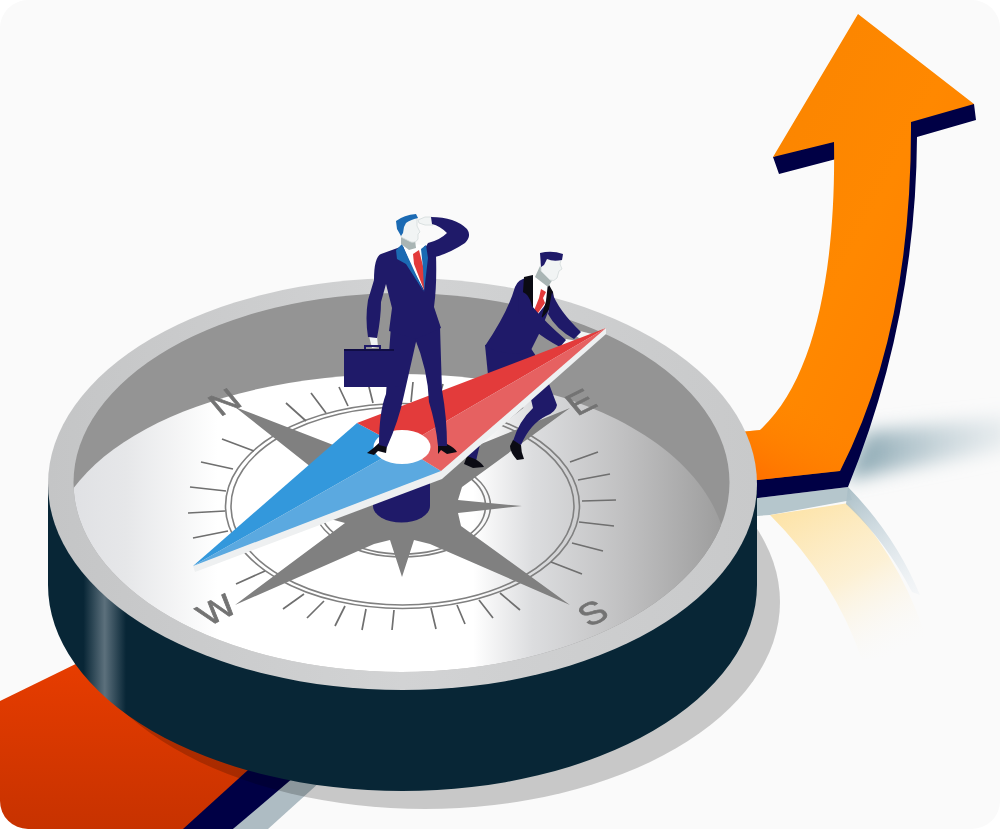
<!DOCTYPE html>
<html lang="en">
<head>
<meta charset="utf-8">
<title>Business direction</title>
<style>
:root {
  --paper: #fafafa;
  --midnight: #000045;
  --suit: #1f1a69;
  --red: #e33b3b;
  --red-light: #e66161;
  --blue: #3398dc;
  --blue-light: #5ba9e0;
  --hair: #1b6ab3;
  --skin: #f1f4f4;
  --skin-shade: #d3dbdb;
  --neck: #a9b5b4;
  --rose: #808080;
  --wall: #949494;
}
html, body { margin: 0; background: #fff; overflow: hidden; }
.card { width: 1000px; height: 829px; border-radius: 28px; overflow: hidden; background: var(--paper); }
.card svg { display: block; }
.midnight { fill: var(--midnight); }
.suit { fill: var(--suit); }
.skin { fill: var(--skin); }
.face { fill: var(--skin); stroke: var(--skin-shade); stroke-width: .8; stroke-linejoin: round; }
.neck { fill: var(--neck); }
.tie { fill: var(--red); }
.shirt { fill: #fff; }
.shoe { fill: #0b0b14; }
.hair { fill: var(--hair); }
.rings { fill: none; stroke: var(--rose); stroke-width: 1.6; }
.ticks { fill: none; stroke: #6f6f6f; stroke-width: 1.7; }
.letters { fill: #737373; font: 37px "Liberation Sans", Roboto, sans-serif; text-anchor: middle; stroke: #737373; stroke-width: .8; }
</style>
</head>
<body>
<main class="card">
<svg width="1000" height="829" viewBox="0 0 1000 829" role="img" aria-label="Two businessmen on a compass needle looking along a rising arrow">
  <defs>
    <linearGradient id="arrow-fill" x1="0" y1="0" x2="1" y2="1">
      <stop offset="0" stop-color="#f98400"/><stop offset=".5" stop-color="#ff8800"/><stop offset="1" stop-color="#ff7c00"/>
    </linearGradient>
    <linearGradient id="arrow-foot" gradientUnits="userSpaceOnUse" x1="755" y1="480" x2="800" y2="400">
      <stop offset="0" stop-color="#ff6a00" stop-opacity=".8"/><stop offset="1" stop-color="#ff8500" stop-opacity="0"/>
    </linearGradient>
    <linearGradient id="tail-fill" x1="0" y1="0" x2="0" y2="1">
      <stop offset="0" stop-color="#e83d00"/><stop offset="1" stop-color="#c73200"/>
    </linearGradient>
    <linearGradient id="side-fill" gradientUnits="userSpaceOnUse" x1="48" y1="0" x2="757" y2="0">
      <stop offset="0" stop-color="#082636"/><stop offset=".05" stop-color="#082636"/><stop offset=".08" stop-color="#5c707c"/><stop offset=".11" stop-color="#082636"/><stop offset="1" stop-color="#082636"/>
    </linearGradient>
    <linearGradient id="rim-fill" x1="0" y1="0" x2="1" y2="0">
      <stop offset="0" stop-color="#c4c5c6"/><stop offset=".5" stop-color="#d2d3d4"/><stop offset="1" stop-color="#c8c9ca"/>
    </linearGradient>
    <linearGradient id="face-fill" gradientUnits="userSpaceOnUse" x1="73" y1="0" x2="729" y2="0">
      <stop offset="0" stop-color="#e0e1e4"/><stop offset=".08" stop-color="#e6e7e9"/><stop offset=".22" stop-color="#fff"/><stop offset=".61" stop-color="#fff"/><stop offset=".7" stop-color="#dcdddf"/><stop offset=".84" stop-color="#c0c0c1"/><stop offset="1" stop-color="#9b9b9b"/>
    </linearGradient>
    <linearGradient id="glow-fill" gradientUnits="userSpaceOnUse" x1="800" y1="500" x2="890" y2="660">
      <stop offset="0" stop-color="#fde3a7"/><stop offset=".5" stop-color="#fdeecb" stop-opacity=".8"/><stop offset="1" stop-color="#fafafa" stop-opacity="0"/>
    </linearGradient>
    <linearGradient id="glow-edge" gradientUnits="userSpaceOnUse" x1="840" y1="490" x2="915" y2="600">
      <stop offset="0" stop-color="#a8bdc5"/><stop offset="1" stop-color="#dfe8f0" stop-opacity=".2"/>
    </linearGradient>
    <linearGradient id="cast-fill" gradientUnits="userSpaceOnUse" x1="845" y1="0" x2="1000" y2="0">
      <stop offset="0" stop-color="#7f9fab"/><stop offset="1" stop-color="#d3dde2" stop-opacity=".5"/>
    </linearGradient>
    <filter id="soft" x="-30%" y="-60%" width="160%" height="220%"><feGaussianBlur stdDeviation="9"/></filter>
    <clipPath id="well"><ellipse cx="401.5" cy="482.5" rx="328" ry="189.5"/></clipPath>
  </defs>

  <g id="floor-reflections">
    <polygon points="845,480 866,432 1010,416 1010,448" fill="url(#cast-fill)" filter="url(#soft)"/>
    <path d="M757 498L848 487L852 500L770 515L757 516Z" fill="#b5c6cc"/>
    <path d="M770 515L849 503Q905 565 930 650L862 660Q835 580 770 515Z" fill="url(#glow-fill)"/>
    <path d="M848 487Q895 535 920 595L912 592Q885 540 846 504Z" fill="url(#glow-edge)"/>
  </g>

  <g id="arrow-tail">
    <polygon points="233,829 290,776 320,782 268,829" fill="#aebcc3"/>
    <polygon class="midnight" points="182,829 250,764 300,772 233,829"/>
    <polygon points="0,701 90,657 270,750 183,829 0,829" fill="url(#tail-fill)"/>
  </g>

  <g id="rising-arrow">
    <path class="midnight" d="M773 157L779 174L840 158L834 130ZM974 104L976 120L917 137Q916 320 848 487L750 499V470L836 465L890 130L900 105Z"/>
    <path id="arrow-face" d="M858 14L974 104L911 122Q912 330 840 471L740 482V432L760 430C815 380 836 270 834 142L773 157Z" fill="url(#arrow-fill)"/>
    <path d="M911 122Q912 330 840 471L740 482V432L760 430C815 380 836 270 834 142Z" fill="url(#arrow-foot)"/>
  </g>

  <g id="compass-case">
    <ellipse cx="425" cy="602" rx="355" ry="207" fill="#000" opacity=".2"/>
    <path d="M48 484V585A354.5 206 0 0 0 757 585V484Z" fill="url(#side-fill)"/>
    <ellipse cx="402.5" cy="484" rx="354.5" ry="206" fill="url(#rim-fill)"/>
    <ellipse cx="401.5" cy="482.5" rx="328" ry="189.5" fill="var(--wall)"/>
    <path clip-path="url(#well)" d="M70 493C120 420 250 374 402 374C560 374 690 435 721 524L740 690H60Z" fill="url(#face-fill)"/>
  </g>

  <g id="compass-dial">
    <g class="rings">
      <ellipse cx="402.5" cy="506" rx="177" ry="102.5"/>
      <ellipse cx="402.5" cy="506" rx="171.5" ry="99"/>
      <ellipse cx="402.5" cy="506" rx="88" ry="51"/>
      <ellipse cx="402.5" cy="506" rx="83" ry="48"/>
    </g>
    <path class="ticks" d="M190 487L226 491M201 462L233 469M222 439L254 451M286 403L306 421M311 393L326 413M339 387L348 406M368 383L373 403M413 382L411 402M443 384L437 404M470 389L460 408M498 397L483 415M523 407L503 423M598 452L570 462M610 474L578 480M616 500L582 501M614 526L579 522M603 551L572 543M582 574L551 562M520 610L500 593M493 618L479 600M465 624L457 605M436 629L431 608M392 630L394 610M362 630L366 609M335 626L345 606M307 618L324 601M283 609L304 594M236 584L265 571M206 562L240 551M193 538L228 531M188 513L225 511"/>
    <polygon id="rose" fill="var(--rose)" points="235,407 372,460 402,440 434,463 570,408 462,487 458,500 522,506 458,513 461,526 570,605 430,544 414,540 402,577 390,540 374,544 235,605 345,523 283,506 340,490"/>
    <g class="letters">
      <text transform="matrix(.9 -.45 .58 .7 232 411)">N</text>
      <text transform="matrix(.9 -.45 .58 .7 588 411)">E</text>
      <text transform="matrix(.9 -.45 .58 .7 224 619)">W</text>
      <text transform="matrix(.9 -.45 .58 .7 600 622)">S</text>
    </g>
    <path id="hub" class="suit" d="M373 460H430V506A28.5 16.5 0 0 1 373 506Z"/>
  </g>

  <g id="seated-man">
    <path class="suit" d="M485 345L524 338L540 362L489 385Z"/>
    <path class="suit" d="M530 395L549 384L557 405Q556 412 546 416Q530 424 521 445L513 441Q519 421 533 408Z"/>
    <path class="suit" d="M466 445L482 436L476 461L468 458Z"/>
    <path class="shoe" d="M467 456L475 459Q482 463 484 467L473 468L464 464Z"/>
    <path class="shoe" d="M513 440L521 445Q521 452 524 459L517 460Q510 452 510 446Z"/>
    <path class="suit" d="M527 278Q518 279 515 287Q508 312 485 346Q505 357 530 352L541 330L552 302L553 292L546 287Z"/>
    <path class="shirt" d="M532 275L549 285L546 304L534 319L529 300Z"/>
    <path class="tie" d="M541 289L546 292L543 298L545 303L536 316L533 313L539 298Z"/>
    <path class="shoe" d="M524 277L533 275L533 314L523 292ZM548 283L553 292Q556 304 541 319L546 301Z"/>
    <path class="skin" d="M559 341L566 339L578 341L570 348L562 347ZM573 334L580 331L592 334L582 340Z"/>
    <path class="suit" d="M518 292Q528 290 532 306Q545 322 566 340L560 347Q530 331 519 313ZM552 292Q558 310 581 332L574 339Q556 329 548 314Z"/>
    <g id="seated-head">
      <path class="neck" d="M540 266L553 279L548 287L535 277Z"/>
      <path class="face" d="M541 262L546 257L562 256L560 264L562 269L559 271L557 278Q554 282 550 280L541 271Z"/>
      <path class="suit" d="M540 253Q552 250 563 254L562 260Q553 262 547 259L544 265L541 267Z"/>
    </g>
  </g>

  <g id="needle">
    <polygon fill="#eef0f1" points="193,566 195,572 442,479 606,334 606,328 402,440"/>
    <polygon fill="var(--blue)" points="193,566 357,423 402,447"/>
    <polygon fill="var(--blue-light)" points="193,566 402,447 441,471"/>
    <polygon fill="var(--red)" points="606,328 357,423 402,447"/>
    <polygon fill="var(--red-light)" points="606,328 402,447 441,471"/>
    <ellipse cx="402" cy="447" rx="28.5" ry="17" fill="#fff"/>
  </g>

  <g id="standing-man">
    <path class="shoe" d="M379 443L387 446L386 453L378 451L374 455L367 453Q374 448 379 443ZM438 443L447 444Q455 448 457 452L447 454L441 450L438 454Z"/>
    <path class="suit" d="M391 326L418 333L404 395Q399 420 387 447L379 445Q379 412 386 394Z"/>
    <path class="suit" d="M412 330L440 326Q441 360 442 390Q447 418 447 446L438 446Q436 425 429 402Q428 370 414 336Z"/>
    <path class="skin" d="M369 336H377L378 347L372 348Z"/>
    <path class="suit" d="M344 350H400V385Q398 387 395 387H344Z"/>
    <path d="M365 350V346H380V350" fill="none" stroke="var(--suit)" stroke-width="2"/>
    <path d="M344 350H394" stroke="#100d45" stroke-width="2"/>
    <path class="suit" d="M381 254L403 246H424L436 255Q437 285 434 307L441 328Q429 334 415 339L389 331L392 308Q389 296 386 284L381 302Q381 318 377 338L368 337Q365 318 368 300L374 280Q374 257 381 254Z"/>
    <path class="face" d="M432 217L425 217L418 220L419 223L425 225L433 225Z"/>
    <path class="suit" d="M431 217Q455 217 467 229Q472 236 465 243Q450 253 435 257L424 250L428 243Q440 240 447 233Q440 226 432 224Z"/>
    <path class="shirt" d="M402 244L424 245L424 290L412 268Z"/>
    <path class="tie" d="M413 254L419 250L421 258L425 274L424 290L414 264Z"/>
    <path class="hair" d="M396 250L402 244L424 292L406 264L397 259ZM421 249L426 245L428 258L424 292L423 268Z"/>
    <g id="standing-head">
      <path class="neck" d="M401 234L415 240L416 248L409 250L401 244Z"/>
      <path class="face" d="M401 224L406 219L417 217L417 226L420 232L418 234L418 239Q416 243 411 242L401 237Z"/>
      <path class="hair" d="M396 221Q404 215 416 214L418 218Q410 220 406 223L404 227L403 233L401 236L397 229Z"/>
    </g>
  </g>
</svg>
</main>
</body>
</html>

····················

▶ [Your assignment]: Scan the data above for the word "soft", then copy every line that holds it.

▶ [Response below]:
    <filter id="soft" x="-30%" y="-60%" width="160%" height="220%"><feGaussianBlur stdDeviation="9"/></filter>
    <polygon points="845,480 866,432 1010,416 1010,448" fill="url(#cast-fill)" filter="url(#soft)"/>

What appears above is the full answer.